* _Problem statement_: Scan the lines below for "const" and copy the matches.

* _Records to process_:
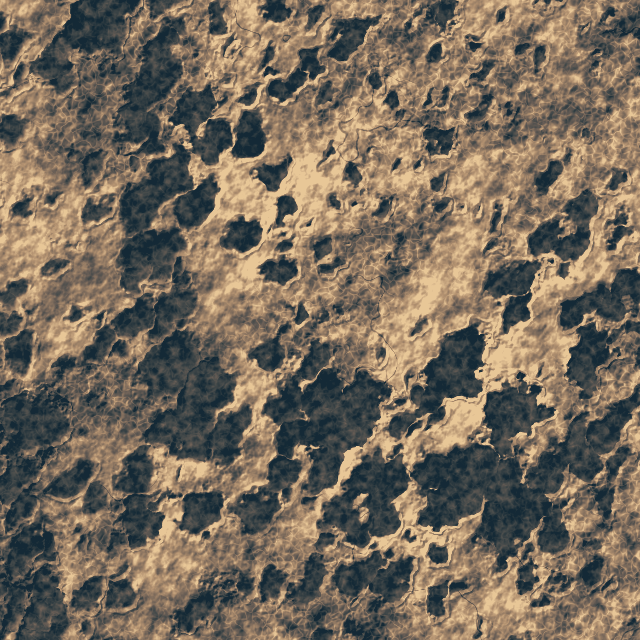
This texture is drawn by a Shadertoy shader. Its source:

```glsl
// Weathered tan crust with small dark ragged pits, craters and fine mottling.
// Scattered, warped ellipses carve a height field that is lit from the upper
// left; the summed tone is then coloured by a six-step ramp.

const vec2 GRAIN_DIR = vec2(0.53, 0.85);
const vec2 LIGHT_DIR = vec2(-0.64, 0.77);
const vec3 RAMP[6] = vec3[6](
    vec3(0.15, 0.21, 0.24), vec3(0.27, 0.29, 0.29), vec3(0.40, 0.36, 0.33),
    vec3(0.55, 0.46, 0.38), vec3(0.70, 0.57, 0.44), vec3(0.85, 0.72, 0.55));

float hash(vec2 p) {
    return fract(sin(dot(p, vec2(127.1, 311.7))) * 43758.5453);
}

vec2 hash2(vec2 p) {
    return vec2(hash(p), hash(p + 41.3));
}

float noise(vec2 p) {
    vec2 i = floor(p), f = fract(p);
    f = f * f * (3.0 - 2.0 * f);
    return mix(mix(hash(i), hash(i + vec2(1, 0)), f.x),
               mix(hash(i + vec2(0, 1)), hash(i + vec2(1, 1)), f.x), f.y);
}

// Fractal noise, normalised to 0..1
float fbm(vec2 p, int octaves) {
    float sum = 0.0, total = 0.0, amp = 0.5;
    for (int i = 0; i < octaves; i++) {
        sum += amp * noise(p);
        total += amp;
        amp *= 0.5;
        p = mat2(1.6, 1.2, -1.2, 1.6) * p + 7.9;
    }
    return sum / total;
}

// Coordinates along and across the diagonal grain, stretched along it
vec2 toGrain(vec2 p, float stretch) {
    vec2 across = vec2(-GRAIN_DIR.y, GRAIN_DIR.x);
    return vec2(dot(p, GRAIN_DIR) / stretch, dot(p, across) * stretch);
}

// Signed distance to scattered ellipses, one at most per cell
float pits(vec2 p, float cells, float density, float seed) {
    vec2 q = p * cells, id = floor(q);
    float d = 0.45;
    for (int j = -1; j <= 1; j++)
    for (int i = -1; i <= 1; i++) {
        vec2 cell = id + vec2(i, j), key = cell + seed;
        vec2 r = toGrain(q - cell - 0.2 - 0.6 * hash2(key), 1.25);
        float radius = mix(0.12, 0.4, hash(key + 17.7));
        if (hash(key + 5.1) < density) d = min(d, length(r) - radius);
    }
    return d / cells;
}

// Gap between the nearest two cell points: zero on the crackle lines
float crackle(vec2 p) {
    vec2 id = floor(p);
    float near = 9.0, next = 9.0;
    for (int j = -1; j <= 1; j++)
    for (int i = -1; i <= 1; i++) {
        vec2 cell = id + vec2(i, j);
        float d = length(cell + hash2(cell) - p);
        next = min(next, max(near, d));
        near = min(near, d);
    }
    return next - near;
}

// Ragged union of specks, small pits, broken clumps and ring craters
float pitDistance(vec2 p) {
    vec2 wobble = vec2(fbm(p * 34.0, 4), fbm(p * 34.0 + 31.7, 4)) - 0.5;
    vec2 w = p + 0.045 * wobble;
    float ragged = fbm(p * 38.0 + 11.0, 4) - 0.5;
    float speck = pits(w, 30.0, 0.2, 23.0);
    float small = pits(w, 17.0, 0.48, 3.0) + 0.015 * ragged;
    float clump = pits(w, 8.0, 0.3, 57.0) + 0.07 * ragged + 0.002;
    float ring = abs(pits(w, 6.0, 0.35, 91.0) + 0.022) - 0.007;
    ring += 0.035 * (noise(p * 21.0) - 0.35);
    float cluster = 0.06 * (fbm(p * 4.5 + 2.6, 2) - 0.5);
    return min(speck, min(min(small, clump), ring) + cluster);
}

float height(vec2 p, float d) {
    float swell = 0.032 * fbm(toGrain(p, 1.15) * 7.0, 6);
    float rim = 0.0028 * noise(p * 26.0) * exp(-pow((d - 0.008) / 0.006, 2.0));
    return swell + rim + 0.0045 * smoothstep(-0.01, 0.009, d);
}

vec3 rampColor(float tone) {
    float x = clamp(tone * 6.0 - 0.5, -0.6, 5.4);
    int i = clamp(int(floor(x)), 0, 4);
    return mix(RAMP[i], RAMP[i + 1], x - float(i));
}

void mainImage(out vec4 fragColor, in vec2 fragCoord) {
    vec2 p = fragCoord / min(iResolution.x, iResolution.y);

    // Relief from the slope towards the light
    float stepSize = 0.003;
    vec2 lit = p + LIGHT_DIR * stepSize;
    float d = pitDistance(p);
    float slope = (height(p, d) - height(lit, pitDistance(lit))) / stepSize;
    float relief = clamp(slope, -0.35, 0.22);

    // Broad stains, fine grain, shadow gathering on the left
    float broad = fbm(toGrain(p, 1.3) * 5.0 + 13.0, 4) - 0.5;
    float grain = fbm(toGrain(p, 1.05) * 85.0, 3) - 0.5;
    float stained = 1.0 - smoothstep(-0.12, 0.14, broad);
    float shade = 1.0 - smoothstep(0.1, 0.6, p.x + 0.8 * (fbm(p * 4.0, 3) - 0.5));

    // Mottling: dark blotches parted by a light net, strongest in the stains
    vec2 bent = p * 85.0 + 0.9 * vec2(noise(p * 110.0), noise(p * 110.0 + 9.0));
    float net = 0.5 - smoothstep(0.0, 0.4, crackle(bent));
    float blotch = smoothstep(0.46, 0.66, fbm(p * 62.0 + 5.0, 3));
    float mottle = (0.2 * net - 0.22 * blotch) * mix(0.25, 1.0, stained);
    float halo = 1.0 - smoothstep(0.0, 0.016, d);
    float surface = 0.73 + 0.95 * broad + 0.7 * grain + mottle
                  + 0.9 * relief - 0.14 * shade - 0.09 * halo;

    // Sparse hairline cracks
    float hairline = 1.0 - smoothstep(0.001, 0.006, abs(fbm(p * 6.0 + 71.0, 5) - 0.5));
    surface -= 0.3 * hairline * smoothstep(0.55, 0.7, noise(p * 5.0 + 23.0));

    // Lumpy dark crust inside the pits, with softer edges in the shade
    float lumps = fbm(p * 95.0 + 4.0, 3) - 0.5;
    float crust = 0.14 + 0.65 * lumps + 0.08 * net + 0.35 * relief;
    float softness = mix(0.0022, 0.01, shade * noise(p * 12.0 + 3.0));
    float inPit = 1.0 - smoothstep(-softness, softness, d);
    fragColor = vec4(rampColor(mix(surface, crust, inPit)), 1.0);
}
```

* _Answer space_:
const vec2 GRAIN_DIR = vec2(0.53, 0.85);
const vec2 LIGHT_DIR = vec2(-0.64, 0.77);
const vec3 RAMP[6] = vec3[6](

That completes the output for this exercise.